## Material provided
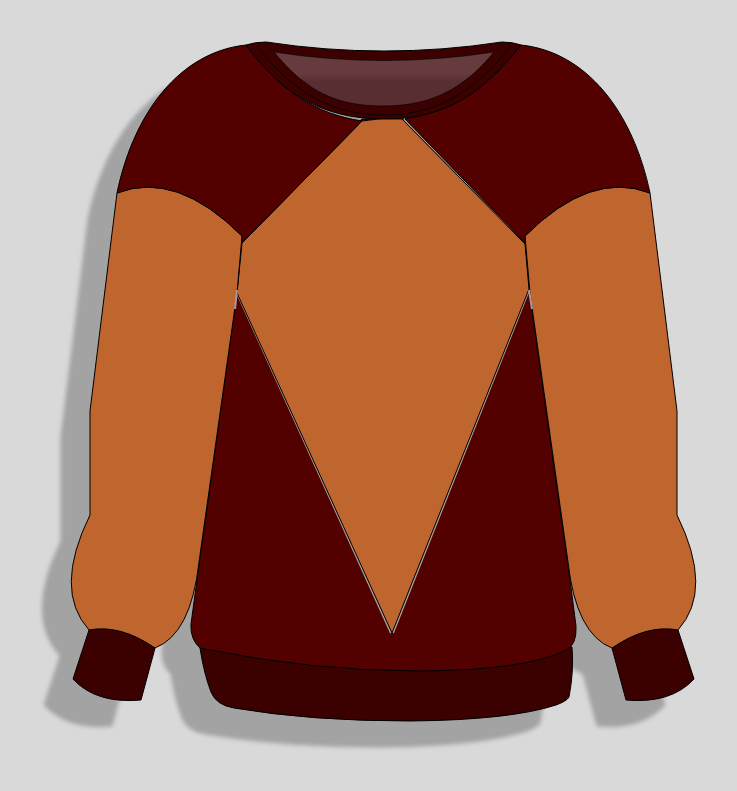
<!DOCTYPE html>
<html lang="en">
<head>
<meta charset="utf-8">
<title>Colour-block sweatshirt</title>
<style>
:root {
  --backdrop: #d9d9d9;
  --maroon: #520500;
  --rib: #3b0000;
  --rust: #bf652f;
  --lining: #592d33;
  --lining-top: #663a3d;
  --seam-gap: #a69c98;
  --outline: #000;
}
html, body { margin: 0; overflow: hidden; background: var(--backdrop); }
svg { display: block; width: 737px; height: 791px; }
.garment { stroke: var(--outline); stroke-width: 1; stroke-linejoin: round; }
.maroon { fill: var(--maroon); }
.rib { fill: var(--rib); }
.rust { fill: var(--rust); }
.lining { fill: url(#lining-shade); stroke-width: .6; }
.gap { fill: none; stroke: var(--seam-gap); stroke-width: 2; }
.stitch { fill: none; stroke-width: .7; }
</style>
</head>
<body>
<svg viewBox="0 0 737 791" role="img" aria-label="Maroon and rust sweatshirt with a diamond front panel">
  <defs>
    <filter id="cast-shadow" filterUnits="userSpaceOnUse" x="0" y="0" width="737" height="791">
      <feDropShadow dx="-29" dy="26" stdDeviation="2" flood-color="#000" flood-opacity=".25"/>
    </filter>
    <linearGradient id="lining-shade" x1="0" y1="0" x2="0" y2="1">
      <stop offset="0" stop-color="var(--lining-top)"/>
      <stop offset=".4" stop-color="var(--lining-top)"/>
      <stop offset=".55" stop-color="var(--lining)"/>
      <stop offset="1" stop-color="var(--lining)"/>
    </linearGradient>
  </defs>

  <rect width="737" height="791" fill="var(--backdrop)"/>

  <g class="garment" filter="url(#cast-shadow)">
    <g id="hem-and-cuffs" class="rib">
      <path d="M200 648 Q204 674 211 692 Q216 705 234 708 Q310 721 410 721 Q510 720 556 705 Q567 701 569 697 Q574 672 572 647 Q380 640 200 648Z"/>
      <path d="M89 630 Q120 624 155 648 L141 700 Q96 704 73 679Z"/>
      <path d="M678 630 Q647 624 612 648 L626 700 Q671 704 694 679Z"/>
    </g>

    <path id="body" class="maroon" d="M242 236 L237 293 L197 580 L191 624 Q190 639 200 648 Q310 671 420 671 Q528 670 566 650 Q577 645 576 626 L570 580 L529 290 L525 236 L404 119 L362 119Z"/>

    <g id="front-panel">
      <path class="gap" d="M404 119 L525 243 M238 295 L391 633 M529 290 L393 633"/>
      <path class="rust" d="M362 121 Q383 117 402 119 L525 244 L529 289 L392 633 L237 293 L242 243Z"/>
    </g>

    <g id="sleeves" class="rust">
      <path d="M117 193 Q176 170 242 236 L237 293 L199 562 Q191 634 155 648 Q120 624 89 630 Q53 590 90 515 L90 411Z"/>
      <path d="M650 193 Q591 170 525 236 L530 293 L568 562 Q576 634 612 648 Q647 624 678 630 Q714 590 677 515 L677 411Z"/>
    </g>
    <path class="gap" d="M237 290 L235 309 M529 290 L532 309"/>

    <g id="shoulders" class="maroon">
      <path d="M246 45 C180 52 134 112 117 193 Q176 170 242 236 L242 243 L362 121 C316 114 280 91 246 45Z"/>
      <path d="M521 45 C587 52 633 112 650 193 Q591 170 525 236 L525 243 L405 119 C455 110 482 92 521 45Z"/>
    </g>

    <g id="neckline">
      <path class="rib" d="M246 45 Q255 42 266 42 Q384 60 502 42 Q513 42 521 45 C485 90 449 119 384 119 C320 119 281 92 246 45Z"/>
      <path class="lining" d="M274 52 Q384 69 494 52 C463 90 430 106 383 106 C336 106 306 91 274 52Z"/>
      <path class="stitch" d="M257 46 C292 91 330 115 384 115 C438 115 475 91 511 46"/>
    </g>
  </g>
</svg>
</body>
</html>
---
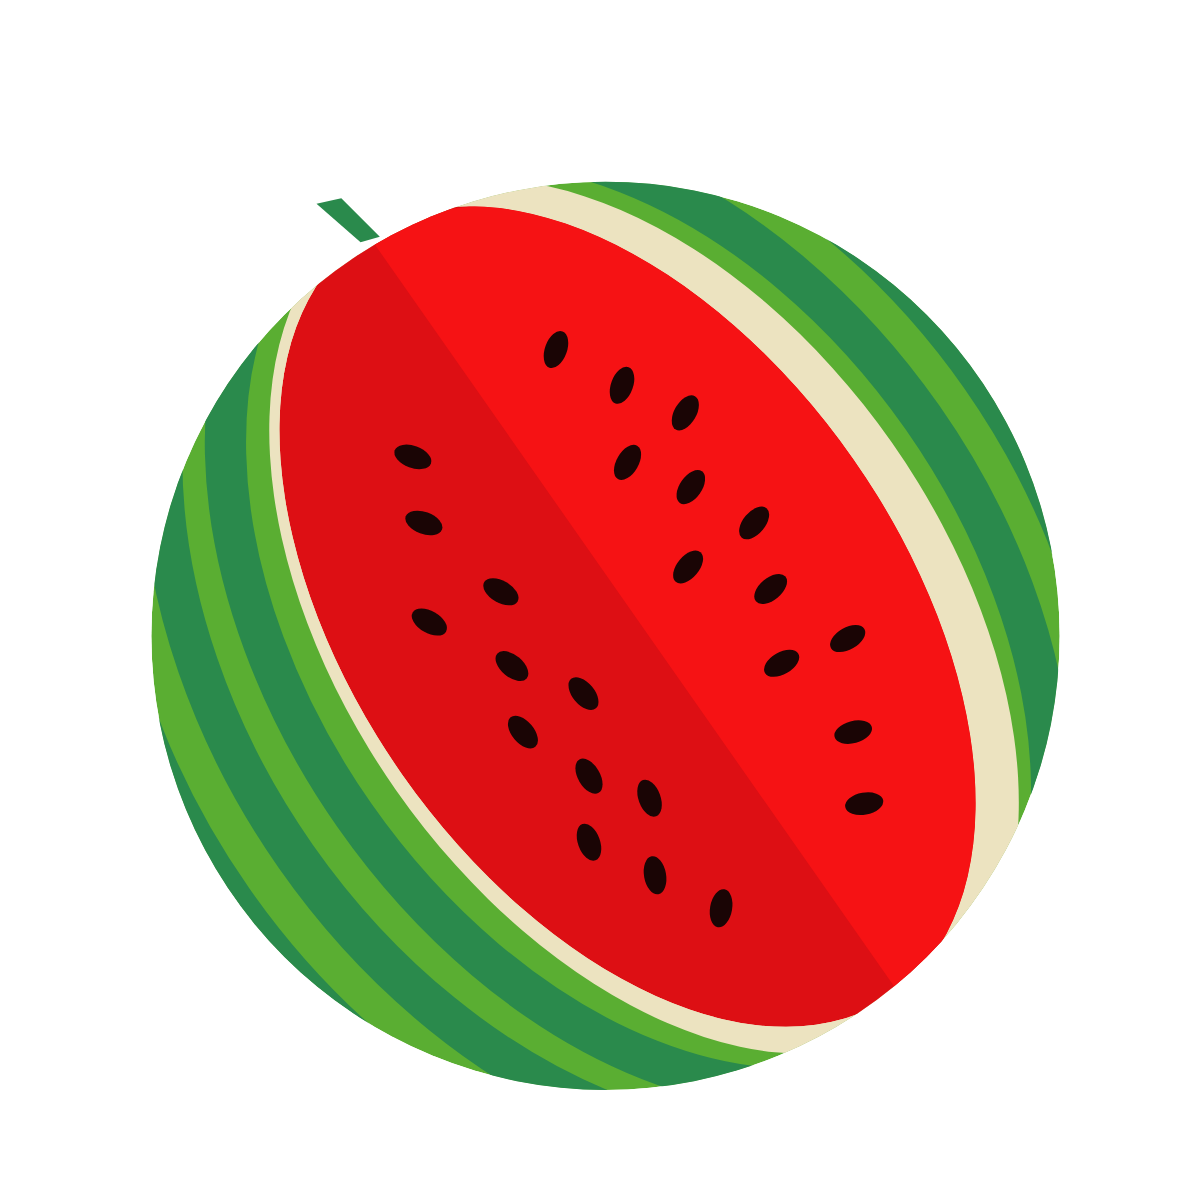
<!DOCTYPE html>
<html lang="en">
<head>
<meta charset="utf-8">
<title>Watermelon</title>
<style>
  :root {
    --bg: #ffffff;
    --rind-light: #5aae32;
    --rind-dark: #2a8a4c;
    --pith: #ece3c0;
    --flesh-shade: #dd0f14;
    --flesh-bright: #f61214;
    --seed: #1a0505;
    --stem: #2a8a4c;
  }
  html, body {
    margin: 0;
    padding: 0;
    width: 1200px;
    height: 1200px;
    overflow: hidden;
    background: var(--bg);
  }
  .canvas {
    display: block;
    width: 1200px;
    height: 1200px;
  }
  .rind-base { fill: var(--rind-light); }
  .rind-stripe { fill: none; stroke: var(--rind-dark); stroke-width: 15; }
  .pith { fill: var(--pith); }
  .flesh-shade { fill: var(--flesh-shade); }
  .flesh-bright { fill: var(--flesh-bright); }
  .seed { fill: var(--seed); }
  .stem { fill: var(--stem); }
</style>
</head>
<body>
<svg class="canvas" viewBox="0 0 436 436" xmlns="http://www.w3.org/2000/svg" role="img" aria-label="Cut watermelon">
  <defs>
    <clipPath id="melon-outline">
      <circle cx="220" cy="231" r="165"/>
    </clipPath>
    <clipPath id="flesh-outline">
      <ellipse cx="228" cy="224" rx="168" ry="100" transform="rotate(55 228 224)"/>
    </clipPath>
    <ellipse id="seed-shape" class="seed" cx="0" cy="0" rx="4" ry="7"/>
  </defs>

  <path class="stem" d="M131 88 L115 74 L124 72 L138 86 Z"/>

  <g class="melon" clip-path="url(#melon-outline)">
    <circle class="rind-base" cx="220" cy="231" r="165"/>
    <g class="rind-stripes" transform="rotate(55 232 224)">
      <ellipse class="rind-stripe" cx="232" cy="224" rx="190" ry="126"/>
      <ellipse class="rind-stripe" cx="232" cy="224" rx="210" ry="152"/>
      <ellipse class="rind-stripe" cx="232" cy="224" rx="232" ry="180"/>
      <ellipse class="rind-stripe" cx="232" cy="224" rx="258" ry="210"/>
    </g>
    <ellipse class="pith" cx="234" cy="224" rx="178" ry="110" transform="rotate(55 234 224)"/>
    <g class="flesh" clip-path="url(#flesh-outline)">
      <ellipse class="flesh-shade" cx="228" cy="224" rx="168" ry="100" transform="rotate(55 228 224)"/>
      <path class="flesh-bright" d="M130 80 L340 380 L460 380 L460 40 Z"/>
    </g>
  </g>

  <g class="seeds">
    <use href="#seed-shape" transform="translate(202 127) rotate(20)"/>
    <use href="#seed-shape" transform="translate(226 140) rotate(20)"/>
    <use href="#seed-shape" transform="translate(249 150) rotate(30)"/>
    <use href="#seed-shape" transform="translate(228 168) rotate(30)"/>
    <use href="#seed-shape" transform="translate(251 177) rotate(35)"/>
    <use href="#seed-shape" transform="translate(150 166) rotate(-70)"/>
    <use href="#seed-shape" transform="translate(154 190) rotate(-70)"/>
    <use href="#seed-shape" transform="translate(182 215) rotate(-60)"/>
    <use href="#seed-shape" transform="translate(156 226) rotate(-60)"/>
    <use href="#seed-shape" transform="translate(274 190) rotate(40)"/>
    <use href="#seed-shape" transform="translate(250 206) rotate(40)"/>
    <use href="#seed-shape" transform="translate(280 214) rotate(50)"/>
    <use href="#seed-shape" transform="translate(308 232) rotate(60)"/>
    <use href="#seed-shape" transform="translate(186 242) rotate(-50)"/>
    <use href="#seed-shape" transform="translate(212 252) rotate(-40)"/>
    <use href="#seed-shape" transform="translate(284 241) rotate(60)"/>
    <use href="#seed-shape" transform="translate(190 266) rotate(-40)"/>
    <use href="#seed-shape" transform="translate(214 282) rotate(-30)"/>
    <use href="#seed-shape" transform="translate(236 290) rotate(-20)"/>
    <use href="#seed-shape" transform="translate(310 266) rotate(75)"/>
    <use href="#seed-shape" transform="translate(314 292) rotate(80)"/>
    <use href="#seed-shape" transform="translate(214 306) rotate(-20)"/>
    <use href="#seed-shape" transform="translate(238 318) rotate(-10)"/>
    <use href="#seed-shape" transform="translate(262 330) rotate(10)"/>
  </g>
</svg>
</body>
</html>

## Task item
Look over the entries for "rust", then copy every line that includes that string.

## Exercise response
  --rust: #bf652f;
.rust { fill: var(--rust); }
<svg viewBox="0 0 737 791" role="img" aria-label="Maroon and rust sweatshirt with a diamond front panel">
      <path class="rust" d="M362 121 Q383 117 402 119 L525 244 L529 289 L392 633 L237 293 L242 243Z"/>
    <g id="sleeves" class="rust">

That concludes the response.